■ Work order ■
Within the lines below, find those that hold the string "class" and copy each one.

■ Task input ■
——
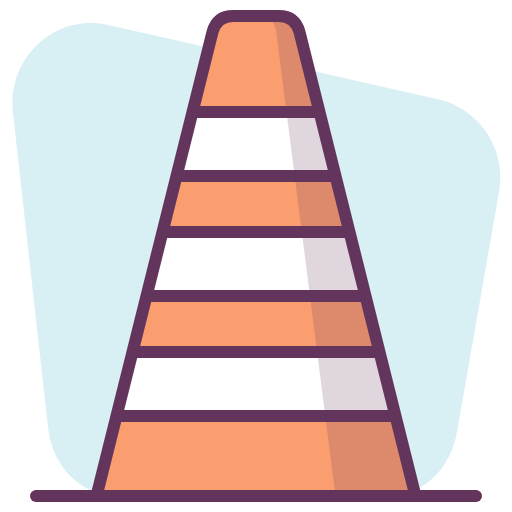
<!DOCTYPE html>
<html lang="en">
<head>
<meta charset="utf-8">
<title>Traffic cone</title>
<style>
:root {
  --paper: #ffffff;
  --sky: #d8eff4;
  --orange: #fa9e70;
  --plum: #63345c;
}
html, body { margin: 0; background: var(--paper); overflow: hidden; }
svg { display: block; width: 512px; height: 512px; }
.backdrop { fill: var(--sky); }
.body { fill: var(--orange); }
.bands { fill: var(--paper); }
.shade { fill: var(--plum); opacity: .2; }
.lines { fill: none; stroke: var(--plum); stroke-width: 12; }
.ground { stroke-linecap: round; }
</style>
</head>
<body>
<svg viewBox="0 0 512 512" role="img" aria-label="Striped traffic cone">
  <defs>
    <path id="cone" d="M96.5 496 L212.5 32 Q217 16 233 16 H279 Q295 16 299.5 32 L415.5 496"/>
    <clipPath id="cone-clip"><use href="#cone"/></clipPath>
  </defs>
  <path class="backdrop" d="M108 25 L437 99 C479 108 507 149 499 192 L457 432 C452 459 437 480 415 490 H90 C67 479 51 456 48 427 L13 113 C7 58 55 13 108 25 Z"/>
  <use class="body" href="#cone"/>
  <g clip-path="url(#cone-clip)">
    <g class="bands">
      <rect x="90" y="112" width="332" height="64"/>
      <rect x="90" y="232" width="332" height="64"/>
      <rect x="90" y="352" width="332" height="64"/>
    </g>
    <path class="shade" d="M264 16 Q274 20 276 30 L335.5 496 H422 V16 Z"/>
  </g>
  <g class="lines">
    <path d="M193 112 H319 M177 176 H335 M163 232 H349 M147 296 H365 M133 352 H379 M117 416 H395"/>
    <use href="#cone"/>
    <line class="ground" x1="36" y1="496" x2="476" y2="496"/>
  </g>
</svg>
</body>
</html>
——
■ Exercise output ■
  <path class="backdrop" d="M108 25 L437 99 C479 108 507 149 499 192 L457 432 C452 459 437 480 415 490 H90 C67 479 51 456 48 427 L13 113 C7 58 55 13 108 25 Z"/>
  <use class="body" href="#cone"/>
    <g class="bands">
    <path class="shade" d="M264 16 Q274 20 276 30 L335.5 496 H422 V16 Z"/>
  <g class="lines">
    <line class="ground" x1="36" y1="496" x2="476" y2="496"/>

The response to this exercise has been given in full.